Forty U.S. Marines experienced Clemson University’s esprit de corps Thursday, getting a grounding in the school’s traditions of service even while Clemson officials feted the Marines for their own.
“This place is dedicated to those who lived and served and died so that we could live to serve,” said retired Air Force Col. Sandy Edge, opening his guided tour of Clemson’s Scroll of Honor, listing the 482 Clemson graduates who have lost their lives in the military.
Edge, director of Clemson’s College of Business and Behavioral Science Academic Advising Center, was among those greeting the Marines at their arrival near the stadium Thursday morning.
The Marines are visiting Oconee County this week as guests of the Salem area “Honoring Their Service” group.
The Salem group partners with the Roger C. Peace Rehabilitation Hospital of the Greenville Health System to bring the Marines from Camp Lejeune, N.C. This is the sixth year of the program.
The tour of the Clemson stadium, West End Zone, including a visit to head coach Dabo Swinney’s office and lunch, was the final event of the week for the group before traveling back to Camp Lejeune.
Edge related the history of Clemson’s traditions of promoting service, both military and public service, and focused on the question carved in boulders, one word to the boulder, in the memorial park surrounding the Scroll of Honor: “How Will You Serve?”
“We all serve,” said Edge. “Some serve in the military, some serve as doctors, some as politicians … We all serve. “Every Clemson graduate or visitor that comes to this park is asked that, ‘How Will You Serve?’
“As Marines,” he said, looking at the group around him, “you’ve already answered that.”
Those Marines who could entered the stadium the way the Clemson football team does, with a run down the east end hill after rubbing Howard’s Rock, the piece of stone from the actual Death Valley once given to coach Frank Howard and now a big part of the football program’s venerated institutions.
“They call it the most exciting 25 seconds in college football,” Joe Galbraith, assistant athletic director for communications, describing the Clemson Tigers’ traditional running entrance. “For us it certainly is.”
“The hill didn’t look that steep on TV,” said Cpl. Jeremy Popovitz after he’d reached the stadium floor. “Makes a great entrance.”
“Awesome, just awesome” was LCpl. Logan Bryson’s description of his week.
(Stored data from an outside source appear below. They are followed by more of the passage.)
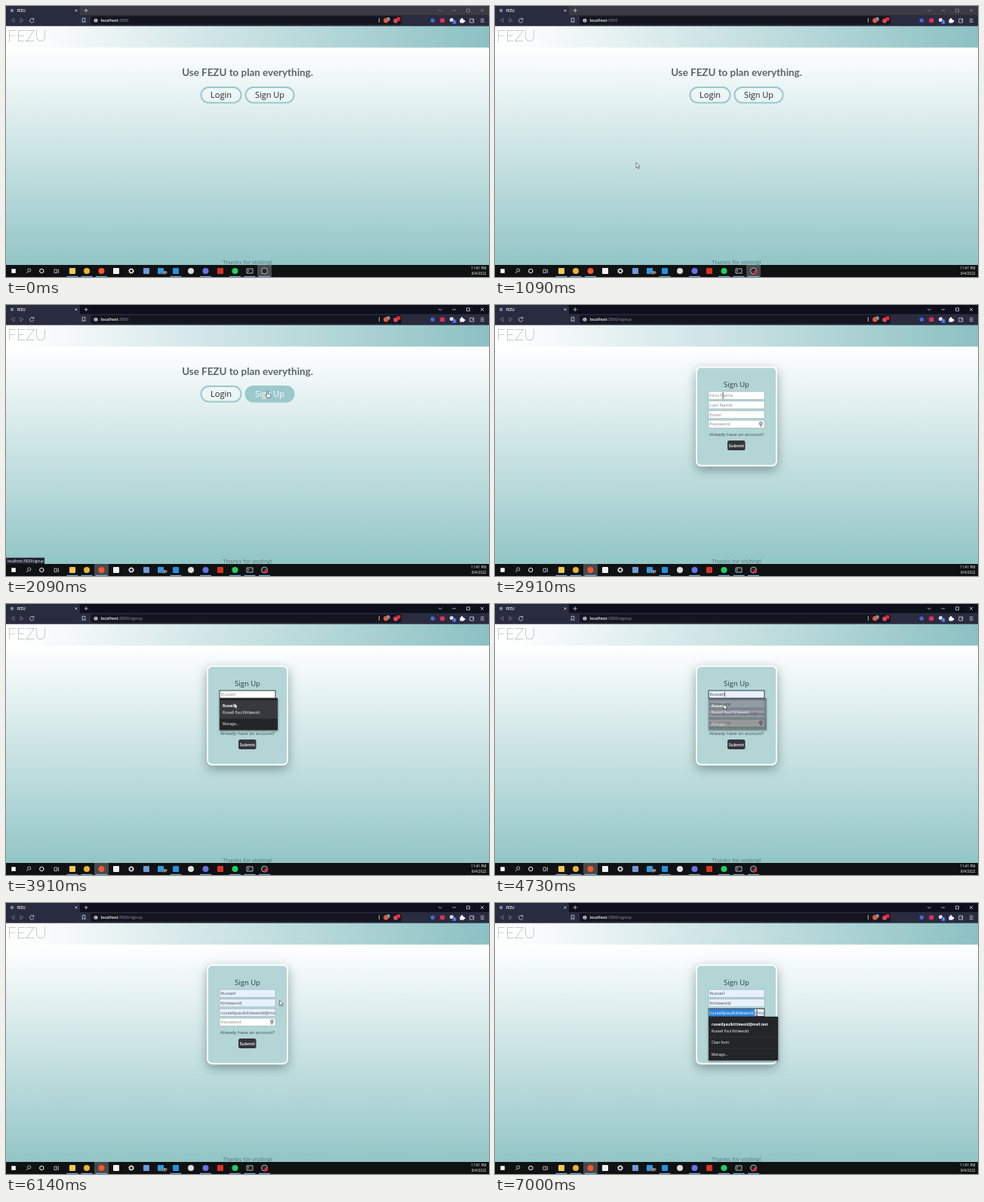
These frames come from a looping animation (640x360 px, 8 s). An HTML page:

```html
<!DOCTYPE html>
<html lang="en">
<head>
<meta charset="utf-8">
<title>Sign-up walkthrough</title>
<style>
html, body { margin: 0; width: 100%; height: 100%; overflow: hidden; background: #fff }
svg { display: block; width: 640px; height: 360px; font-family: "Open Sans", "Noto Sans", sans-serif }
.mid { text-anchor: middle }
.line { fill: none; stroke: #d4d6df; stroke-width: .8 }
.pill { fill: #fff3; stroke: #9bc8ca; stroke-width: 2 }
.small { font-size: 4.7px; fill: #fff }
#signup.hover .pill { fill: #9bc8ca }
#signup.hover text { fill: #fff }
#card { filter: drop-shadow(0 5px 7px #3c5a5f88) }
.field rect { fill: #fff; stroke: #91a5a7; stroke-width: .5 }
.field text { font-size: 6.1px; fill: #858585 }
.field.filled rect { fill: #e8f0fe }
.field.filled text { fill: #4b4b50 }
.field.focus rect { stroke: #333a3c; stroke-width: 1 }
.menu { filter: drop-shadow(0 1px 1.5px #0008) }
</style>
</head>
<body>
<svg viewBox="0 0 640 360">
  <defs>
    <linearGradient id="down" x2="0" y2="1"><stop stop-color="#fff"/><stop offset="1" stop-color="#92c5c6"/></linearGradient>
    <linearGradient id="across"><stop stop-color="#fff"/><stop offset=".08" stop-color="#fafcfc"/><stop offset="1" stop-color="#8cc1c3"/></linearGradient>
  </defs>

  <!-- page -->
  <rect y="55" width="640" height="290" fill="url(#down)"/>
  <rect y="26" width="640" height="29.3" fill="url(#across)"/>
  <text x="2" y="47" font-family="Lato, sans-serif" font-size="21" font-weight="100" fill="#2b383c">FEZU</text>
  <text class="mid" x="320" y="342.8" font-size="7.5" fill="#587576">Thanks for visiting!</text>

  <g id="home">
    <text class="mid" x="320" y="93" font-family="Lato, sans-serif" font-size="13.4" font-weight="700" fill="#5d6666">Use FEZU to plan everything.</text>
    <g font-size="11" class="mid" fill="#20282a">
      <rect class="pill" x="258.5" y="108" width="53" height="20.5" rx="10.2"/><text x="285" y="122.3">Login</text>
      <g id="signup"><rect class="pill" x="317.5" y="108" width="64" height="20.5" rx="10.2"/><text x="349.5" y="122.3">Sign Up</text></g>
    </g>
  </g>

  <g id="form">
    <rect id="card" x="267" y="82.5" width="106" height="131" rx="6" fill="#b3d5d6" stroke="#fff" stroke-width="1.8"/>
    <text class="mid" x="320" y="109" font-size="9.5" fill="#2e3a3c">Sign Up</text>
    <g id="fields"></g>
    <g fill="none" stroke="#555" stroke-width=".8"><circle cx="352.3" cy="157.5" r="2.1"/><path d="M352.3 156v3M351 161h2.6"/></g>
    <text class="mid" x="320" y="173.5" font-size="6.1" fill="#3a4547">Already have an account?</text>
    <rect x="308" y="180" width="23.5" height="13" rx="2.5" fill="#35343c"/>
    <text class="mid" x="319.8" y="188.8" font-size="6" font-weight="600" fill="#fff">Submit</text>
    <path id="caret" d="M304.6 116.5v7" stroke="#222" stroke-width=".6"/>
    <path id="squiggle" d="M284.5 136.4h28" stroke="#d65b5b" stroke-width=".7" stroke-dasharray="1 .5"/>
    <g id="selection">
      <rect x="284" y="141" width="60" height="9.5" fill="#2f86e0"/>
      <text x="284.3" y="147.8" font-size="6.1" fill="#fff">russellpaulkittlewold</text>
    </g>
    <g id="menus"></g>
  </g>

  <!-- browser frame -->
  <rect id="strip" width="640" height="12.5"/>
  <path d="M0 0h96q2 0 2 2v10.5H0z" fill="#292b3f"/>
  <rect y="12" width="640" height="14.7" fill="#292b3f"/>
  <rect x="112" y="13.5" width="412" height="11.2" rx="2" fill="#14151f"/>
  <circle cx="8" cy="6" r="2.3" fill="#7489a5"/>
  <text class="small" x="14.5" y="7.8" font-weight="600">FEZU</text>
  <path class="line" d="M91.5 4.5l3 3m0-3l-3 3M103.7 6h5M106.2 3.5v5"/>
  <path id="controls" class="line" d="M573 5l2.3 2 2.3-2M591.5 6h4.5M610.5 4h4v4h-4zM629 4l4 4m0-4l-4 4"/>
  <path class="line" d="M36.3 17.6a2.7 2.7 0 1 0 .6 2M36.8 15.8v2h-2M101.2 16.3h3.6v5.6l-1.8-1.5-1.8 1.5z"/>
  <path class="line" d="M11 16.5l-4 2.7 4 2.7zM19 16.5l4 2.7-4 2.7z" opacity=".45"/>
  <circle cx="119" cy="19.2" r="2.5" fill="#c5c8d2"/><path d="M119 18.8v2M119 17.3v.6" stroke="#14151f" stroke-width=".8"/>
  <text x="125.5" y="21.1" font-size="5.3" fill="#fff"><tspan font-weight="600">localhost</tspan><tspan fill="#969aab">:3000<tspan id="path"></tspan></tspan></text>
  <path class="line" d="M494.5 16v6"/>
  <circle cx="503.5" cy="19.2" r="3.2" fill="#f0572d"/><rect x="504" y="15.2" width="5" height="4.5" rx="1" fill="#777b8b"/><text class="small" x="505.3" y="19" font-size="4">1</text>
  <circle cx="516.3" cy="19.8" r="3" fill="#d8495f"/><rect x="517.5" y="15" width="5" height="4.8" rx="1" fill="#e52b35"/>
  <circle cx="565.3" cy="19.3" r="2.7" fill="#4669d8"/>
  <rect x="575.2" y="16.5" width="6" height="5.5" rx="1" fill="#e52d5d"/>
  <circle cx="590.5" cy="18.5" r="2.6" fill="#dadde6"/><rect x="591.5" y="19.3" width="5" height="4.8" rx="1" fill="#3f63e5"/><text class="small" x="593" y="23.2">1</text>
  <path d="M601.5 17.7h1.5a1.2 1.2 0 1 1 2.2 0h1.5v1.4a1.2 1.2 0 1 1 0 2.1v1.2h-5.2z" fill="#fff"/>
  <path class="line" d="M614.7 17h5v5h-5zM617.5 19h2.5M628.8 17.2h4.6M628.8 19.3h4.6M628.8 21.4h4.6"/>

  <g id="status">
    <rect y="335.7" width="51" height="9" fill="#202331"/>
    <text class="small" x="2" y="341.8" font-size="4.6">localhost:3000/signup</text>
  </g>

  <!-- taskbar -->
  <rect y="344" width="640" height="16" fill="#101113"/>
  <rect id="active" y="344" width="19" height="16" fill="#47494a"/>
  <rect x="7.3" y="349.3" width="5.5" height="5.5" fill="#fff"/>
  <path class="line" d="M27 355l2-2M32.8 351a2.1 2.1 0 1 1-4.2 0a2.1 2.1 0 1 1 4.2 0M64 350h3.5v4.5H64zM69.5 349.5v5.5"/>
  <circle cx="47.3" cy="352" r="2.7" fill="none" stroke="#fff"/>
  <g id="apps"></g>
  <circle cx="166" cy="352" r="2.4" fill="none" stroke="#f4f4f4" stroke-width="1.3"/>
  <circle cx="166" cy="352" r="3.4" fill="none" stroke="#f4f4f4" stroke-width="1" stroke-dasharray="1.3 1.37"/>
  <rect x="205.5" y="352" width="8" height="4.6" rx="2" fill="#454b52"/><text class="small" x="206" y="355.8" font-size="4">99+</text>
  <path class="line" d="M319 349h8v6h-8zM320.5 350.5l1.5 1.2-1.5 1.2"/>
  <circle cx="342.5" cy="352" r="4" fill="#24272a" stroke="#ddd" stroke-width=".8"/>
  <circle id="recording" cx="344.8" cy="354" r="2.4" fill="#e32636"/>
  <g class="small" text-anchor="end"><text x="636.5" y="349.8">11:41 PM</text><text x="636.5" y="357.3">8/4/2022</text></g>

  <g id="pointer" stroke-linejoin="round">
    <path id="arrow" d="M0 0v7l1.6-1.4 1.2 2.5 1.2-.6-1.1-2.4H5z" fill="#fff" stroke="#333" stroke-width=".6"/>
    <path id="hand" d="M-.8 0q.8-.8 1.5 0v3l3 .8q.8.3.6 1.2L3.7 8H-.2L-2.4 5q0-1 1.6-.2z" fill="#fff" stroke="#333" stroke-width=".6"/>
    <path id="beam" d="M-1.3-3.5h2.6M0-3.5v7M-1.3 3.5h2.6" fill="none" stroke="#333" stroke-width=".6"/>
  </g>
</svg>
<script>
const $ = id => document.getElementById(id);
const show = (id, on) => $(id).style.display = on ? '' : 'none';
const within = (t, from, to) => t >= from && t < to;
const clamp = v => Math.max(0, Math.min(1, v));

const FIRST = 'Russell', LAST = 'Kittlewold', FULL = 'Russell Paul Kittlewold';
const EMAIL = 'russellpaulkittlewold@mail.test';
const LABELS = ['First Name', 'Last Name', 'Email', 'Password'];
const VALUES = [FIRST, LAST, EMAIL];

// Form fields clip their text like real inputs.
$('fields').innerHTML = LABELS.map((label, i) => `<g class="field" transform="translate(283 ${115 + i * 12.7})">
  <rect width="74" height="10.2"/><svg width="73.5" height="10.2"><text x="1.3" y="7.4"></text></svg></g>`).join('');
const fields = [...document.querySelectorAll('.field')];

// Autofill menus: opening time, closing time and place.
const MENUS = [
  { open: 3260, close: 4640, y: 125, w: 77, name: FIRST },
  { open: 5260, close: 5960, y: 138, w: 77, name: LAST, clear: true },
  { open: 6680, close: 9000, y: 151, w: 92, name: EMAIL, clear: true }
];
$('menus').innerHTML = MENUS.map(({ y, w, name, clear }) => {
  const h = clear ? 58 : 42.5;
  const rule = at => `<path d="M0 ${at}h${w}" stroke="#3b3c40" stroke-width=".5"/>`;
  return `<g class="menu" transform="translate(283 ${y})"><rect width="${w}" height="${h}" fill="#242528"/>
    <rect class="hot" y="3" width="${w}" height="24" fill="#38393e"/>${rule(27)}
    <g class="small"><text x="4" y="12.3" font-weight="700">${name}</text><text x="4" y="20.8">${FULL}</text>
    ${clear ? `<text x="4" y="36.2">Clear form</text>${rule(42.3)}` : ''}<text x="4" y="${h - 6.3}">Manage...</text></g></g>`;
}).join('');
const menus = [...document.querySelectorAll('.menu')];
const hots = [...document.querySelectorAll('.hot')];

// Taskbar apps: centre, colour, round, running.
$('apps').innerHTML = [
  [88, '#f2c94f', 0, 1], [107, '#e8b32f', 1, 1], [126.5, '#f4582c', 1, 1], [146, '#f0f1f2', 0, 0],
  [186, '#6f9ad6', 0, 0], [205, '#2c9be8', 0, 0], [225, '#2491de', 0, 1], [245, '#d8dcda', 1, 0],
  [264.5, '#6673e8', 1, 1], [284, '#d8341e', 0, 0], [303.5, '#1ed15f', 1, 1], [323, '#1b1e20', 0, 1], [342.5, '#24272a', 1, 1]
].map(([x, color, round, running]) => `<rect x="${x - 4}" y="348" width="8" height="8" rx="${round ? 4 : 1}" fill="${color}"/>` +
  (running ? `<path d="M${x - 7.5} 359.4h15" stroke="#79b9e8" stroke-width="1.1"/>` : '')).join('');

// Pointer stops: time, x, y.
const STOPS = [
  [250, 643, 300], [820, 158, 248], [1090, 187, 208], [1640, 290, 165], [2000, 346.5, 115],
  [2140, 346.5, 115], [2270, 306, 126], [2410, 306, 126], [3000, 302, 120], [3730, 302, 120],
  [3900, 302.3, 131.5], [4410, 303, 133], [5400, 303, 133], [5760, 369.5, 121.5],
  [5980, 369.5, 121.5], [6410, 347, 146], [8000, 347, 146]
];
function pointerAt(t) {
  const i = STOPS.findIndex(stop => stop[0] > t);
  if (i < 1) return STOPS[0].slice(1);
  const [t0, x0, y0] = STOPS[i - 1], [t1, x1, y1] = STOPS[i];
  const u = (t - t0) / (t1 - t0), e = u * u * (3 - 2 * u);
  return [x0 + (x1 - x0) * e, y0 + (y1 - y0) * e];
}

function draw(t) {
  const signingUp = t >= 2200, focused = t >= 1980, filled = t >= 4640;
  const preview = within(t, 3860, 4640);
  show('home', !signingUp);
  show('form', signingUp);
  show('status', within(t, 1940, 2480));
  show('recording', t >= 400);
  $('signup').classList.toggle('hover', t >= 1900);
  $('path').textContent = signingUp ? '/signup' : '';
  $('strip').setAttribute('fill', focused ? '#0d0f1d' : '#3c3b43');
  $('controls').style.opacity = focused ? 1 : .45;
  $('active').setAttribute('x', focused ? 117 : 333);

  const current = t < 3230 ? -1 : t < 5220 ? 0 : t < 5960 ? 1 : t < 6640 ? -1 : 2;
  fields.forEach((field, i) => {
    const hasValue = filled && i < 3;
    field.classList.toggle('filled', hasValue);
    field.classList.toggle('focus', i === current);
    field.querySelector('text').textContent = hasValue || preview && i < 3 ? VALUES[i] : LABELS[i];
  });
  show('caret', within(t, 4640, 5220));
  show('squiggle', current === 1);
  show('selection', current === 2);

  menus.forEach((menu, i) => {
    const { open, close } = MENUS[i];
    menu.style.opacity = Math.min(clamp((t - open) / 120), clamp(1 - (t - close) / 170));
    hots[i].style.display = i === 0 && within(t, 3860, 4820) ? '' : 'none';
  });

  const [x, y] = pointerAt(t);
  const beam = within(t, 2700, 3820) || within(t, 4900, 5480) || t >= 6280;
  const hand = within(t, 1900, 2200);
  $('pointer').setAttribute('transform', `translate(${x} ${y})`);
  show('beam', beam);
  show('hand', hand);
  show('arrow', !beam && !hand);
}

function tick() {
  draw(performance.now() % 8000);
  requestAnimationFrame(tick);
}
tick();
</script>
</body>
</html>
```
Bryson, from Anderson, is medically retired from the Marine Corps after a tour in Afghanistan. “I really want to thank the people who organized this,” he said.
Tom Morse, who is co-chairman of the “Honoring Their Service” group in the Salem area, said that once the Marines leave, that’s not the end of what his group does.
“We have a family program, where they can come back with their families and stay a while at a condo that’s donated for the time,” he said.
Three Marines from past years have taken up the offer, he said.
The group also collects packages for National Guard units, he said, but the planning for the Marines annual June visit is almost a continuing process.
“We start planning it in January,” Morse said.